In small or weak shears (or at the bottom of one) it is sometimes necessary to remain in one area to stay aloft, with the lift so sporadic that continuous circling is impractical.   A parcel of air that feels very thermal-like can suddenly fall still and begin to sink.   Be ready at any moment to abandon a conventional circling turn and fly toward the shear’s rising side.   Where the shear is narrow, figure eights may be more effective, mixed with occasional full circles or straight runs.   If using a figure-eight, make your turns toward the livelier air mass at each end of your eight, just as when turning into the wind each time while ridge soaring.

Shear lift can also bubble up in cyclically, first in one spot, then in another, and later back where it was before.   A sort of rhythm may exist, allowing you to anticipate and move away from one area when it weakens, arriving elsewhere just as newer lift begins to build.

The trick, whether holding station in an isolated patch of shear or running along a line that extends out of sight, is to remain within that interface where the merging of flows is most dynamic.   Meanwhile, a shear’s character can vary greatly as you travel along it, or as you or it change altitudes.    Therefore, employ multiple models interdependently to visualize what is actually happening and be ready to alter your assessment and technique at any moment.   Remember that, typically, the best lift will lie in a narrow interface between two distinct wind directions or wind strengths.   Drifting in a crosswind toward the opposing wind shortens a search for optimal lift.   Feel and watch constantly for subtle – or not so subtle – changes.   Be ready to respond immediately to differences in either the feel of the ambient air or your mental conception of physical conditions.   Porpoise, veer off course as necessary to follow the shear, but stop to climb only when the lift is stronger than average or you need altitude.

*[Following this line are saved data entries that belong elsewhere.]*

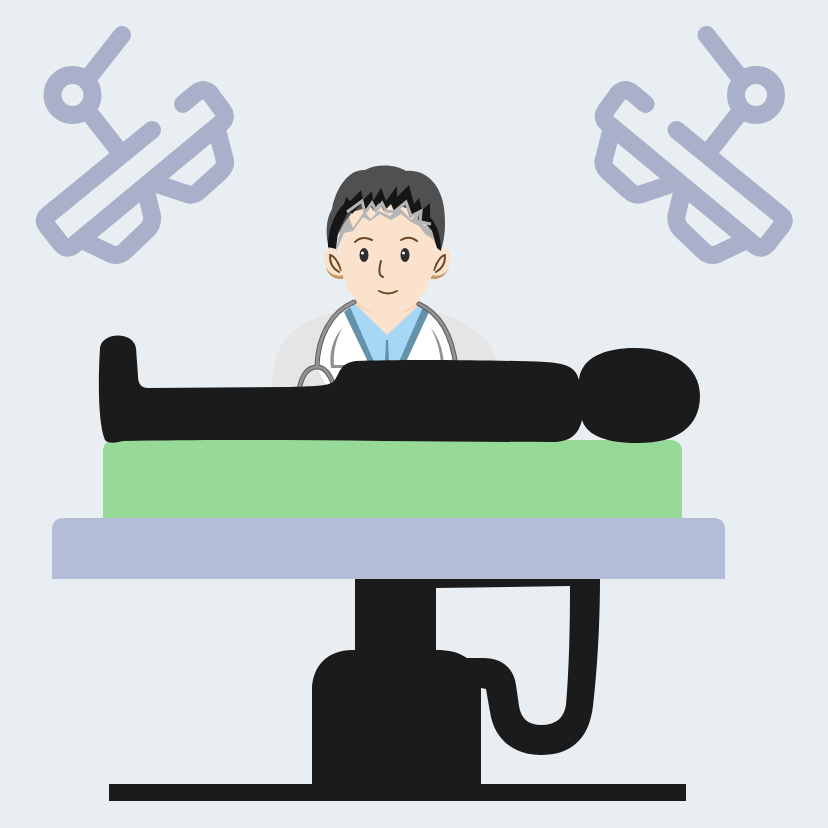
<!DOCTYPE html>
<html lang="en">
<head>
<meta charset="utf-8">
<title>Operating room</title>
<style>
:root {
  --wall: #e8eef2;
  --lamp: #a8b1c9;
  --ink: #1b1b1b;
  --mattress: #97d997;
  --table: #b3bdd7;
  --skin: #fbe2cd;
  --skin-shade: #f6d5bb;
  --hair: #505050;
  --hair-dark: #161616;
  --hair-light: #b5b5b5;
  --coat: #ffffff;
  --coat-shade: #e5e5e5;
  --scrubs: #a6d8f5;
  --scrubs-trim: #6592ab;
  --tube: #929292;
  --tube-edge: #5c5c5c;
  --brown: #6b4423;
}
html, body { margin: 0; background: var(--wall); overflow: hidden; }
.room { display: block; width: 828px; height: 828px; }
.lamp { fill: none; stroke: var(--lamp); stroke-width: 18; stroke-linecap: round; stroke-linejoin: round; }
.ink { fill: var(--ink); }
.feature { fill: none; stroke: var(--brown); stroke-width: 2; stroke-linecap: round; }
.tube-outer { fill: none; stroke: var(--tube-edge); stroke-width: 5; stroke-linecap: round; }
.tube-inner { fill: none; stroke: var(--tube); stroke-width: 3; stroke-linecap: round; }
.fold { fill: var(--tube); }
</style>
</head>
<body>
<svg class="room" viewBox="0 0 828 828" role="img" aria-label="A doctor behind an operating table with a patient lying under two surgical lamps">
  <defs>
    <g id="surgical-lamp" class="lamp">
      <path d="M122 35L89 77"/>
      <circle cx="72.500" cy="95" r="20"/>
      <path d="M90 114L116 147"/>
      <path d="M152 130L48 215Q42 220 47 226L61 244Q67 251 74 245L220 124Q228 118 223 111L212 96Q206 86 196 93L183 104"/>
      <path d="M217 130L224 157Q227 165 221 171L199 191Q194 196 187 194L160 185"/>
      <path d="M147 195L152 216Q153 223 148 229L125 251Q119 257 111 254L84 241"/>
    </g>
    <g id="stethoscope-tubes">
      <path d="M354 302C330 312 318 338 317 366"/>
      <path d="M419 304C441 314 452 336 456 366"/>
      <path d="M299 390C302 374 309 367 317 367S330 374 334 386"/>
    </g>
  </defs>

  <rect width="828" height="828" fill="var(--wall)"/>

  <use href="#surgical-lamp"/>
  <use href="#surgical-lamp" transform="translate(828.5 0) scale(-1 1)"/>

  <g id="doctor">
    <g id="coat">
      <path fill="var(--coat-shade)" d="M272 392C271 346 288 327 330 313L440 313C470 324 488 334 498 364L498 392Z"/>
      <path fill="var(--coat)" d="M346 306C330 318 319 340 316 366L330 392H458L455 358C450 334 441 314 428 306Z"/>
      <path class="fold" d="M342 328C332 340 329 354 331 368L347 368L347 365H334C333 352 336 340 342 328ZM431 328C439 338 443 350 444 364H441C440 350 437 340 431 328Z"/>
      <path fill="var(--scrubs)" d="M348 310L355 302H419L427 310L404 364H371Z"/>
      <path fill="var(--scrubs-trim)" d="M344 312L350 307L375 364H369ZM423 307L429 312L405 364H398Z"/>
      <path fill="var(--scrubs-trim)" d="M386 340H388L389 362H385Z"/>
    </g>

    <g id="head">
      <path fill="var(--skin)" d="M357 296L356 305L387 335L419 305L418 296Z"/>
      <path fill="var(--skin-shade)" d="M355 299Q387 322 420 299L419 306Q387 324 356 306Z"/>
      <g id="ears">
        <path fill="var(--skin)" d="M338 250C326 245 322 253 325 264S336 279 345 277ZM437 250C449 245 453 253 450 264S438 279 430 277Z"/>
        <path fill="#c69768" d="M326 267Q331 278 344 275L343 279Q329 280 326 267ZM449 267Q445 278 431 275L431 279Q445 280 449 267Z"/>
        <path class="feature" d="M330 255Q336 256 341 270M330 257Q330 267 339 272M445 255Q439 256 434 270M445 257Q445 267 436 272"/>
      </g>
      <path fill="var(--skin)" d="M339 228Q339 198 387 196T436 228L435 262C430 295 410 315 387 315S345 295 340 262Z"/>
      <g id="hair">
        <path fill="var(--hair)" d="M329 249C325 234 326 219 332 209C335 191 347 169 365 170C378 163 397 165 406 171C426 169 441 185 444 208C446 224 445 238 441 250L425 214L387 202L352 212Z"/>
        <path fill="var(--hair-light)" d="M336 252C338 238 340 226 349 217L353 228L364 212L371 219L379 211L390 216L400 208L411 220L417 214L424 226L429 224L439 252L433 239L425 234L419 226L411 222L401 214L391 220L380 214L370 221L363 217L353 231L344 233Z"/>
        <path fill="var(--hair-dark)" d="M328 247C328 228 336 211 344 204L346 197L350 201L361 190L363 200L372 191L373 201L381 188L386 201L397 186L397 197L409 185L414 204L419 198L422 210L430 203L430 217C438 226 441 238 441 251L437 248L432 231L424 221L418 220L419 212L410 218L405 202L394 211L391 204L384 211L379 202L374 211L369 204L364 212L361 204L352 214L349 210L343 222L338 232L336 249Z"/>
        <path fill="none" stroke="var(--hair-light)" stroke-width="3" d="M347 212L362 201L365 213L372 203L376 211L382 203L386 211L394 212L406 202L411 216L421 211L420 222L431 224"/>
      </g>
      <g id="face">
        <path class="feature" d="M355 242Q362 235 372 240M401 240Q410 235 417 241"/>
        <g fill="#2d2d2d">
          <ellipse cx="364" cy="255" rx="4.500" ry="7"/>
          <ellipse cx="405" cy="255" rx="4.500" ry="7"/>
        </g>
        <g fill="#fff">
          <circle cx="362.500" cy="253" r="1.500"/>
          <circle cx="403.500" cy="253" r="1.500"/>
        </g>
        <path class="feature" d="M381 261Q377 275 383 277M379 291Q388 296 397 291"/>
      </g>
    </g>

    <g id="stethoscope">
      <use href="#stethoscope-tubes" class="tube-outer"/>
      <use href="#stethoscope-tubes" class="tube-inner"/>
    </g>
  </g>

  <g id="operating-table">
    <path fill="var(--mattress)" d="M103 518V452Q103 440 115 440H670Q682 440 682 452V518Z"/>
    <path fill="var(--table)" d="M52 579V530Q52 518 64 518H713Q725 518 725 530V579Z"/>
    <path class="ink" d="M355 579H600C600 625 597 673 593 706C589 740 570 755 541 755C512 755 494 738 490 712L486 689L481 688V784H686V801H109V784H312V690C312 666 328 650 352 650H355ZM436 588V650C449 650 458 652 467 658H483C503 658 514 669 516 685L519 706C521 719 529 725 541 725C556 725 564 718 566 705C569 670 570 630 570 586Z"/>
  </g>

  <g id="patient" class="ink">
    <path d="M100 348C102 332 133 331 136 348L138 376Q138 388 148 388L290 387C318 386 329 386 334 381C340 374 339 363 356 361C400 359 500 360 545 362C565 363 576 367 579 380C581 358 604 348 635 348C673 348 700 367 700 396C700 426 678 443 638 443C607 443 587 436 582 420C578 436 569 442 552 442C420 442 250 438 123 441Q109 445 105 440C98 423 98 380 100 348Z"/>
  </g>
</svg>
</body>
</html>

Cloud formations caused by such action can be very short-lived, or could last all day.   They usually help in finding lift, but if they’re far above you they may be deceptive.   Clouds could appear above an area that’s presently inactive at your altitude, while down where you are the lift might be better where there are no clouds overhead.   Here too, a useful rhythm may be discernable.